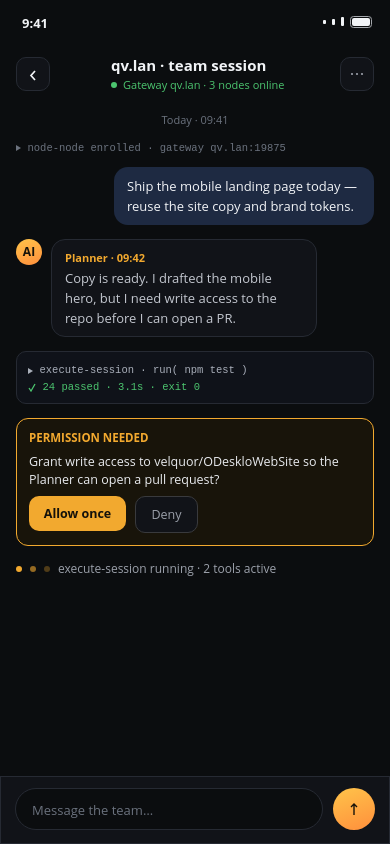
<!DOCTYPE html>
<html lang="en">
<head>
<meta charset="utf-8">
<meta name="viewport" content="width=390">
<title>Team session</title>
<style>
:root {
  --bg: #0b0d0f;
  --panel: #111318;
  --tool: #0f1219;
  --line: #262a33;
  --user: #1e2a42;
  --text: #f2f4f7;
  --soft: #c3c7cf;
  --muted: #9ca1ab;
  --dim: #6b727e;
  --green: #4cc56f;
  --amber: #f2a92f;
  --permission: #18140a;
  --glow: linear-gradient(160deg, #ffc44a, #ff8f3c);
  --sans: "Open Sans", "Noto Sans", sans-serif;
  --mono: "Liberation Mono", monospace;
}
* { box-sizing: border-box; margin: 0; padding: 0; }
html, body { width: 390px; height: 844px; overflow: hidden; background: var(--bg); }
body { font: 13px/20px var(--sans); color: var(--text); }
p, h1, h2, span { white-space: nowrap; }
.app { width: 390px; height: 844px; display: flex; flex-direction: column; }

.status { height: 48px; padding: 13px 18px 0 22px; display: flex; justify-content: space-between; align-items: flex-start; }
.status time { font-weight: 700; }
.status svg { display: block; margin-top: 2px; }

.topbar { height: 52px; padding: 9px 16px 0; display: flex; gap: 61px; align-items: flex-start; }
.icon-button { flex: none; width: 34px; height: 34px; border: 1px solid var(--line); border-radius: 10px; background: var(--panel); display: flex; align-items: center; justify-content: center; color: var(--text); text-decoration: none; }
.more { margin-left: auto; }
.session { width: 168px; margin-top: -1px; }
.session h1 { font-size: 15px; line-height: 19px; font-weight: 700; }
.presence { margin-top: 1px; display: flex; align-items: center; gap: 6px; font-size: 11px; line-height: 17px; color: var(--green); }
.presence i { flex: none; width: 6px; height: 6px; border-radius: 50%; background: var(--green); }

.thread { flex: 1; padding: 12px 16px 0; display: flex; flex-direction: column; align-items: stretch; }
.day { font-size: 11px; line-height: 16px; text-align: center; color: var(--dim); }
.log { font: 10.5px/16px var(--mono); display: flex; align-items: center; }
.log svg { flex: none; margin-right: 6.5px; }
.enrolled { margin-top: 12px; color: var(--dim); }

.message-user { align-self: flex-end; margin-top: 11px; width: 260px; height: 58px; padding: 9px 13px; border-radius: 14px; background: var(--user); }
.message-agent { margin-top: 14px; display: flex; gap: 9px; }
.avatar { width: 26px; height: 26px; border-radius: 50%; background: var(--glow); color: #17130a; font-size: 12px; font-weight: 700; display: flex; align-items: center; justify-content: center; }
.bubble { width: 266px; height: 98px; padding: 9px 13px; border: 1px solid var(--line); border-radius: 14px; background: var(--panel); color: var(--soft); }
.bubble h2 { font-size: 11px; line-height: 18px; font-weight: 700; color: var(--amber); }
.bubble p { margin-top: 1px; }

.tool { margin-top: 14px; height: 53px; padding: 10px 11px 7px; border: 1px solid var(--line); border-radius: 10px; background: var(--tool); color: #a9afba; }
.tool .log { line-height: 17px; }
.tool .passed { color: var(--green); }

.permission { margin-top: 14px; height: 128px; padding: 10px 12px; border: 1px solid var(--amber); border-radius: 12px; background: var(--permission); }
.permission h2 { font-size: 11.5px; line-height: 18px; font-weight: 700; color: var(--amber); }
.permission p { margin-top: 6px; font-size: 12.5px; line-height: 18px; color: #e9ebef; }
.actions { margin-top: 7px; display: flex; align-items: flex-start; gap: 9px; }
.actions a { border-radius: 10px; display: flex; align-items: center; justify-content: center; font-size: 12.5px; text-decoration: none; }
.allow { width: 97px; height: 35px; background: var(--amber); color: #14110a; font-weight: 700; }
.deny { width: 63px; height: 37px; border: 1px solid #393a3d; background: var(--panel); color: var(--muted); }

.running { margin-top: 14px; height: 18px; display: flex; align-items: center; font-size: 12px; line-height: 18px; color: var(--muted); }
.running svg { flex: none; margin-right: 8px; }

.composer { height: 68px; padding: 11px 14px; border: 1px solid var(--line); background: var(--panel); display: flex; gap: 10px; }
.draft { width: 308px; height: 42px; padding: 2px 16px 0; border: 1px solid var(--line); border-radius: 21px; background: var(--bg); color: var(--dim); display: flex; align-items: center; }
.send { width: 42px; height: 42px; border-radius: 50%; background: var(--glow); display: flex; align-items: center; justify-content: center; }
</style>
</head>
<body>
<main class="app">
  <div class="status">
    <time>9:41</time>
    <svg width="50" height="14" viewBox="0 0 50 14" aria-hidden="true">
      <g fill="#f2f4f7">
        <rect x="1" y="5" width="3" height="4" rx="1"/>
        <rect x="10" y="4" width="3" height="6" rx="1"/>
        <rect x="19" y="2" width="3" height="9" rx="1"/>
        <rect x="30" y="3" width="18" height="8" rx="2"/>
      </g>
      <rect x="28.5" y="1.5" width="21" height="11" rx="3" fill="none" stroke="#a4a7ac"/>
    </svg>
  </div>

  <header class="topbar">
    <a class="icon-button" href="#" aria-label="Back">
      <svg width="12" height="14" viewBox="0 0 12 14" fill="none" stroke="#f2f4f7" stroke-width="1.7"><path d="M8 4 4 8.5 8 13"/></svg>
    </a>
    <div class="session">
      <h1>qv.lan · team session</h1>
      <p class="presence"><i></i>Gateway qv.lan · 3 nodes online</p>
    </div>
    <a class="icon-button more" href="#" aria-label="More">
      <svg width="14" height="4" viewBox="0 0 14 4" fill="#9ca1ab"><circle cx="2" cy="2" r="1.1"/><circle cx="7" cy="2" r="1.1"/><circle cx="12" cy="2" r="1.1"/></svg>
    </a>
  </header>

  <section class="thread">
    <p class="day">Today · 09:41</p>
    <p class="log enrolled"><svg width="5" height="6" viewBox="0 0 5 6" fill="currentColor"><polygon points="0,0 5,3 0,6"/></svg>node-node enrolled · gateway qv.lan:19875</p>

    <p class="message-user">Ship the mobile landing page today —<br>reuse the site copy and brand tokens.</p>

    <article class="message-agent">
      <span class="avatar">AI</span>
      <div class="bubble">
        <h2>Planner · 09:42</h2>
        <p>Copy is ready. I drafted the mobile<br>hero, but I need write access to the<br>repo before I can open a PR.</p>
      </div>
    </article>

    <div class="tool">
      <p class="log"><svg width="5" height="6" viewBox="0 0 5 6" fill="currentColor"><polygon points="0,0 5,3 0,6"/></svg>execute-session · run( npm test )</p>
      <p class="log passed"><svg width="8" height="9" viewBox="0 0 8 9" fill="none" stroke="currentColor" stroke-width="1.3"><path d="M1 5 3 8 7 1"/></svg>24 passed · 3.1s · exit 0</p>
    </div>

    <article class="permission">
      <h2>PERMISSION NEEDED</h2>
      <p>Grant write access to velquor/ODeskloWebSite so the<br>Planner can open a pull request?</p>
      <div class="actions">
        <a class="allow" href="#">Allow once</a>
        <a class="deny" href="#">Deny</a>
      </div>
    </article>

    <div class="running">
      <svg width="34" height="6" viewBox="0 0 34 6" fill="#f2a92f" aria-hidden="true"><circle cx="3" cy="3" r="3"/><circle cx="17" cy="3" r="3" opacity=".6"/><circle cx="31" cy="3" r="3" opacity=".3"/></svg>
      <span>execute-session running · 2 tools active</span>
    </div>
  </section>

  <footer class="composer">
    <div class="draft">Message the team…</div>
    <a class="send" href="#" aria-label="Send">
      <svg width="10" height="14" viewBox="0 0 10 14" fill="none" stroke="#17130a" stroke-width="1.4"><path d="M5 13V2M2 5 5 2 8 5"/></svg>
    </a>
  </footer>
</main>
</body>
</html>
---
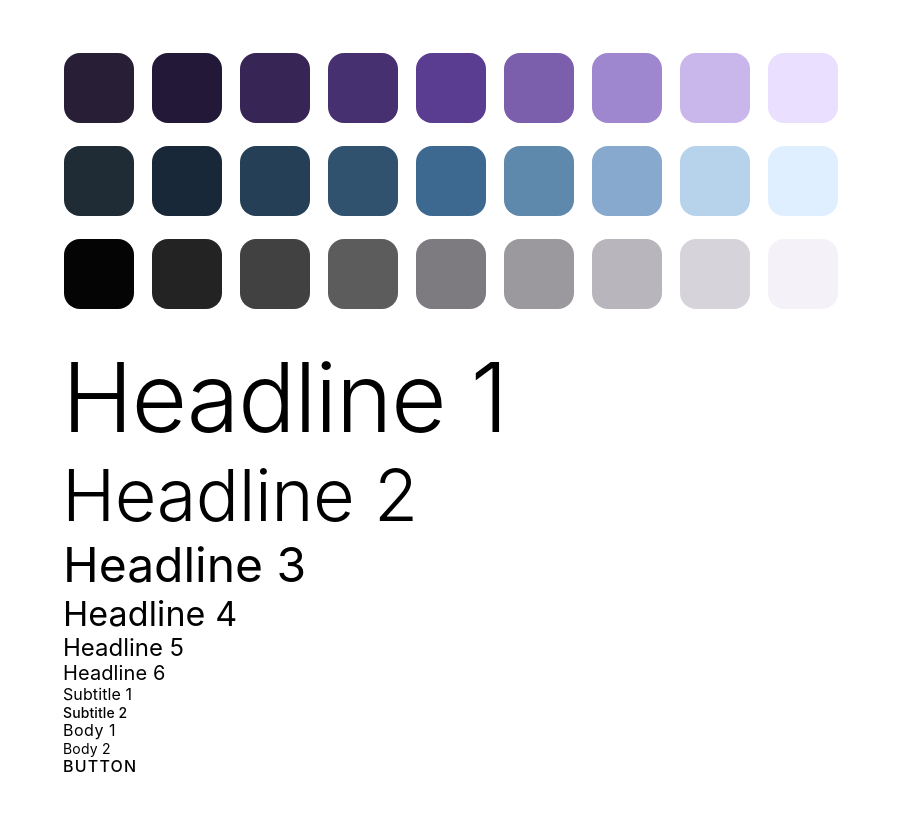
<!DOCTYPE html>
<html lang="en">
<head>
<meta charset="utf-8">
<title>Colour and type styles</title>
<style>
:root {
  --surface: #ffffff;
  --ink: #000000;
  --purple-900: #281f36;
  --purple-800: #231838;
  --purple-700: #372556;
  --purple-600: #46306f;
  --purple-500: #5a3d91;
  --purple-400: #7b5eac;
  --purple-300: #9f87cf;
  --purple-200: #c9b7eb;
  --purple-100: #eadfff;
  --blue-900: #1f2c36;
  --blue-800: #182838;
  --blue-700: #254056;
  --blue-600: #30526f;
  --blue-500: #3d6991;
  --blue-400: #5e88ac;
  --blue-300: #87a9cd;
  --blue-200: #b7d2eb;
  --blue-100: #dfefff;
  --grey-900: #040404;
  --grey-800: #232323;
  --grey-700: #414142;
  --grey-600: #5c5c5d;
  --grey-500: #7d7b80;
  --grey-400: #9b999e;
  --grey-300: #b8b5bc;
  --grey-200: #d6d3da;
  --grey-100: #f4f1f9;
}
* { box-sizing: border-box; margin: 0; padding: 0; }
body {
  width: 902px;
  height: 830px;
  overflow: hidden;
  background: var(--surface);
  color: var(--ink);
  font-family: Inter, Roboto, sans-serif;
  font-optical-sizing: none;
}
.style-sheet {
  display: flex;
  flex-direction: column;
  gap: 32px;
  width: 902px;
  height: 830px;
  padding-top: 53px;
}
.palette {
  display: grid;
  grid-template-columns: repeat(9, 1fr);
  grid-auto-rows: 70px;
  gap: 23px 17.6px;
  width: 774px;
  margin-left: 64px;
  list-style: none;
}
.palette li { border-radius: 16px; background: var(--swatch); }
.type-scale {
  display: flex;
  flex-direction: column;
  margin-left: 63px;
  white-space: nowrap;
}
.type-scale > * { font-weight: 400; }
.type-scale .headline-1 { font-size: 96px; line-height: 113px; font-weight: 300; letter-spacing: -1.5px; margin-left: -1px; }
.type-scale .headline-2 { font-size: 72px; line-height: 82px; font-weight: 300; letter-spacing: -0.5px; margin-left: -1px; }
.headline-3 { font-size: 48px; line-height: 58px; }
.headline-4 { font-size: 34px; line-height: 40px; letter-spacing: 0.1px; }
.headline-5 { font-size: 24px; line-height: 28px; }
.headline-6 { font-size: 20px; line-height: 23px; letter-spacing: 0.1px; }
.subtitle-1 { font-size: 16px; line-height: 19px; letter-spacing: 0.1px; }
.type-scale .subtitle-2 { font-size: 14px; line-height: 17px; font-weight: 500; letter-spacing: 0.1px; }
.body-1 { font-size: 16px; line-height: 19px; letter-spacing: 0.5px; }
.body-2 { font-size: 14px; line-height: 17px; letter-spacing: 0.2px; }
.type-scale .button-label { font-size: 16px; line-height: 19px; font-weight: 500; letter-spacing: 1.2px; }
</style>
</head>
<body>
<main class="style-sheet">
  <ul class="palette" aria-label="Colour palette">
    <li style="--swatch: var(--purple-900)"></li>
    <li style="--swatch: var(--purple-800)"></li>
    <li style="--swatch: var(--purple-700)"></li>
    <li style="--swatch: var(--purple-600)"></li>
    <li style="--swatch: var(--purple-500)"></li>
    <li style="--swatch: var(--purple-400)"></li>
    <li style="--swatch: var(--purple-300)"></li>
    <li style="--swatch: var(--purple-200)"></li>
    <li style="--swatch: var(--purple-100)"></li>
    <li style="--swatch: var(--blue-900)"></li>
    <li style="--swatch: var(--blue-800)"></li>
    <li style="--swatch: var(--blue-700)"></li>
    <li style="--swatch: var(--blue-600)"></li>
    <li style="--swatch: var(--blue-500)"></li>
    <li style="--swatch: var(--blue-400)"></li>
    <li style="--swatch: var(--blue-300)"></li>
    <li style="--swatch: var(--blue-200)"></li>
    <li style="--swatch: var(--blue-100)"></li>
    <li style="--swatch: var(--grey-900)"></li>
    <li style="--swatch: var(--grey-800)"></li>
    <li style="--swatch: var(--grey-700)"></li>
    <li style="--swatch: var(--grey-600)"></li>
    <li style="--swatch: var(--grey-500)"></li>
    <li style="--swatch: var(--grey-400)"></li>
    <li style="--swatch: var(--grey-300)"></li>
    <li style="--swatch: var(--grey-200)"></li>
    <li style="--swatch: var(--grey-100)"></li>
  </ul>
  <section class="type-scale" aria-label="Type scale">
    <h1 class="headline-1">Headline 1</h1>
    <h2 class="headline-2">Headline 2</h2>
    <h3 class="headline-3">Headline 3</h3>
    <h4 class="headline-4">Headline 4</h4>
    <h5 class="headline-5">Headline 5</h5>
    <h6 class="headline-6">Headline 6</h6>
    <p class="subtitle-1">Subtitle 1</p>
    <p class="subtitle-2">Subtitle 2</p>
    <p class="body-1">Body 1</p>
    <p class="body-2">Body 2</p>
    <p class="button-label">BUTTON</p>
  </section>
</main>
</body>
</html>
* * *
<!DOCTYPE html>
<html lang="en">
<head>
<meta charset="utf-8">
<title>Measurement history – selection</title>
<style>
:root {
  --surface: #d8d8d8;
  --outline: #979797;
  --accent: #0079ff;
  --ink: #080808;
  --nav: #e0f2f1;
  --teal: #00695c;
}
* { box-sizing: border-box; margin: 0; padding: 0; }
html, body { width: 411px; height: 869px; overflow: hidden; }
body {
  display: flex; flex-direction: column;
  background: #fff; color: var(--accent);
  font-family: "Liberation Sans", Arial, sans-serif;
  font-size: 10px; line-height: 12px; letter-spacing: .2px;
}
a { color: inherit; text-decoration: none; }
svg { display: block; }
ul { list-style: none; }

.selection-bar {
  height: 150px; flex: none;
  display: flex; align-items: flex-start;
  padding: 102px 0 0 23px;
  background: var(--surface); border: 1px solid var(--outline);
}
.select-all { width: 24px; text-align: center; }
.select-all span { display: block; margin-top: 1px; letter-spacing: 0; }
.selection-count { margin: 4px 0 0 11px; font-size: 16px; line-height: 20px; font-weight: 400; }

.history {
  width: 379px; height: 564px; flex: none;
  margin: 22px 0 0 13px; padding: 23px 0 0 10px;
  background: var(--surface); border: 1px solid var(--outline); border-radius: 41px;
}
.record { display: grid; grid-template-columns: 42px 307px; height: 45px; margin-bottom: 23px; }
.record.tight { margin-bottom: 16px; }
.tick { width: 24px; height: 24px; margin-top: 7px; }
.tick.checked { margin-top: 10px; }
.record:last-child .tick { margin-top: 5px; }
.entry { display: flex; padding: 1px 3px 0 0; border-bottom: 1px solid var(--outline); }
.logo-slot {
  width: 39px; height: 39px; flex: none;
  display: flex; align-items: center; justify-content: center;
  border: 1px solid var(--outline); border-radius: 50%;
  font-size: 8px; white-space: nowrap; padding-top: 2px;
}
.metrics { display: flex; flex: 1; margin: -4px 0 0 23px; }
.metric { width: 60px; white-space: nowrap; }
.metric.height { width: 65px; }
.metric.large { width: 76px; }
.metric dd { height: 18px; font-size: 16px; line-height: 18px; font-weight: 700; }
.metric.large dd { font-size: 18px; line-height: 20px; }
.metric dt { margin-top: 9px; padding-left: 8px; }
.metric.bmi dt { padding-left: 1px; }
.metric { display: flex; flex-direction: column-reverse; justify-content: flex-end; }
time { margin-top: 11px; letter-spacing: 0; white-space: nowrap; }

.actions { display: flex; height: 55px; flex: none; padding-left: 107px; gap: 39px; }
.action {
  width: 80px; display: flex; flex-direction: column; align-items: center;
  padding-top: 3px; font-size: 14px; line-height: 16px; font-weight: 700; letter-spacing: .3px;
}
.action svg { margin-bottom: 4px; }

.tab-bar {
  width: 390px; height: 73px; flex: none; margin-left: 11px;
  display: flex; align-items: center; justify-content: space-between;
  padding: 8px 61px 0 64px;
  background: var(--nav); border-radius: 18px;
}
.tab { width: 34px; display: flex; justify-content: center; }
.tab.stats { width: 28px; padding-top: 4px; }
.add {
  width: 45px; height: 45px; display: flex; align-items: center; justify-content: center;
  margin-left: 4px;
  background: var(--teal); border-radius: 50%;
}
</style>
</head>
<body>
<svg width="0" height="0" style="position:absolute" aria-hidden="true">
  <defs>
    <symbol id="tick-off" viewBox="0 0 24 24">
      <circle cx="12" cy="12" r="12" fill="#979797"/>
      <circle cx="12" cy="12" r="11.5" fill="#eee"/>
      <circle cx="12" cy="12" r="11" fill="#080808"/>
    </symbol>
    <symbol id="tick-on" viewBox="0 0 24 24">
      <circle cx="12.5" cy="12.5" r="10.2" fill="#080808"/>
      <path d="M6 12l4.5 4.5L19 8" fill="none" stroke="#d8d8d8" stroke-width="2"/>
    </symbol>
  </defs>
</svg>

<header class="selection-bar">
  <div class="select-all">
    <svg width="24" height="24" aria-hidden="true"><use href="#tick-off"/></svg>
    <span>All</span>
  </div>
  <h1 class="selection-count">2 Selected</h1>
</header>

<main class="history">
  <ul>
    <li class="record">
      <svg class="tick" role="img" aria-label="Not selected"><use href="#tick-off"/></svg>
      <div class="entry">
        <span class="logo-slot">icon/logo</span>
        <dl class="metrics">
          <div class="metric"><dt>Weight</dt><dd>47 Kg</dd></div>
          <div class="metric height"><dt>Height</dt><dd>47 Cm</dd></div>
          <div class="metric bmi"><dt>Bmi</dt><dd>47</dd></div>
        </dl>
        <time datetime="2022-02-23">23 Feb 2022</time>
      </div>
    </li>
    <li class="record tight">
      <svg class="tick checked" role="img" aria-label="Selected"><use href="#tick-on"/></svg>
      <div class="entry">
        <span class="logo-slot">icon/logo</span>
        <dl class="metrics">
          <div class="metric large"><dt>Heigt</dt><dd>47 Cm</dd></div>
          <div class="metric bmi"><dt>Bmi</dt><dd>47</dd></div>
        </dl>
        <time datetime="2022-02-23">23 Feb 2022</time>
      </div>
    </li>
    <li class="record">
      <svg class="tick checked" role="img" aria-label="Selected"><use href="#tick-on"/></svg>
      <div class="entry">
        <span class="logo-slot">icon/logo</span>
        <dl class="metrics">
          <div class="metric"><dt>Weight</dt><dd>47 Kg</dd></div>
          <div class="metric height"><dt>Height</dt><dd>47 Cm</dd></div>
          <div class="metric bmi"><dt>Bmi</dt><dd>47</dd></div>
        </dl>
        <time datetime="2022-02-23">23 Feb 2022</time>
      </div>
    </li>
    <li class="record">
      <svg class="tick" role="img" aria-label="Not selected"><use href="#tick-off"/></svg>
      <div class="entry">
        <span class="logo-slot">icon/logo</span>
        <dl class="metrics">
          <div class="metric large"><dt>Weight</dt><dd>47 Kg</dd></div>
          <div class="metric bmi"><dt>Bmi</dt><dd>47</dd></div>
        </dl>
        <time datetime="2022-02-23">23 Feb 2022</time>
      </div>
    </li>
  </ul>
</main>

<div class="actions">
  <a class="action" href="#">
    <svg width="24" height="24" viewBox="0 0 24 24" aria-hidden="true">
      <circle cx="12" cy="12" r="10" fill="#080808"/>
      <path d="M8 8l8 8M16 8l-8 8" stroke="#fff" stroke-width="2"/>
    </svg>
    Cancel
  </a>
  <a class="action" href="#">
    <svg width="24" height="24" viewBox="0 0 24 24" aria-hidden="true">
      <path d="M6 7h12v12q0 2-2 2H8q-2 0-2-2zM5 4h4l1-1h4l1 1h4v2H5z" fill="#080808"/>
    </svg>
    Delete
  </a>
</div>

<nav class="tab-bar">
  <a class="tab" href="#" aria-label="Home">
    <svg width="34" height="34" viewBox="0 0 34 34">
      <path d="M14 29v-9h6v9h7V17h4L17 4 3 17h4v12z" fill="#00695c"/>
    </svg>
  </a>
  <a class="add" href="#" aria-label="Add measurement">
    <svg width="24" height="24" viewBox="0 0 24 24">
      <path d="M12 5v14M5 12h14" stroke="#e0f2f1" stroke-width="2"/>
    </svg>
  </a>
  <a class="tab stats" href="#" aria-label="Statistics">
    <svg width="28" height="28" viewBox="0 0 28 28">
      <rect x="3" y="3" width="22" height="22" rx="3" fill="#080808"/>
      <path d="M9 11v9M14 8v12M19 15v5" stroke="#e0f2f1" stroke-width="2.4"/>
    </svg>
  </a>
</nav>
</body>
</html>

• What needs to be done: Find each line in the listing above that contains "headline", and copy that line.

• Output below:
.type-scale .headline-1 { font-size: 96px; line-height: 113px; font-weight: 300; letter-spacing: -1.5px; margin-left: -1px; }
.type-scale .headline-2 { font-size: 72px; line-height: 82px; font-weight: 300; letter-spacing: -0.5px; margin-left: -1px; }
.headline-3 { font-size: 48px; line-height: 58px; }
.headline-4 { font-size: 34px; line-height: 40px; letter-spacing: 0.1px; }
.headline-5 { font-size: 24px; line-height: 28px; }
.headline-6 { font-size: 20px; line-height: 23px; letter-spacing: 0.1px; }
    <h1 class="headline-1">Headline 1</h1>
    <h2 class="headline-2">Headline 2</h2>
    <h3 class="headline-3">Headline 3</h3>
    <h4 class="headline-4">Headline 4</h4>
    <h5 class="headline-5">Headline 5</h5>
    <h6 class="headline-6">Headline 6</h6>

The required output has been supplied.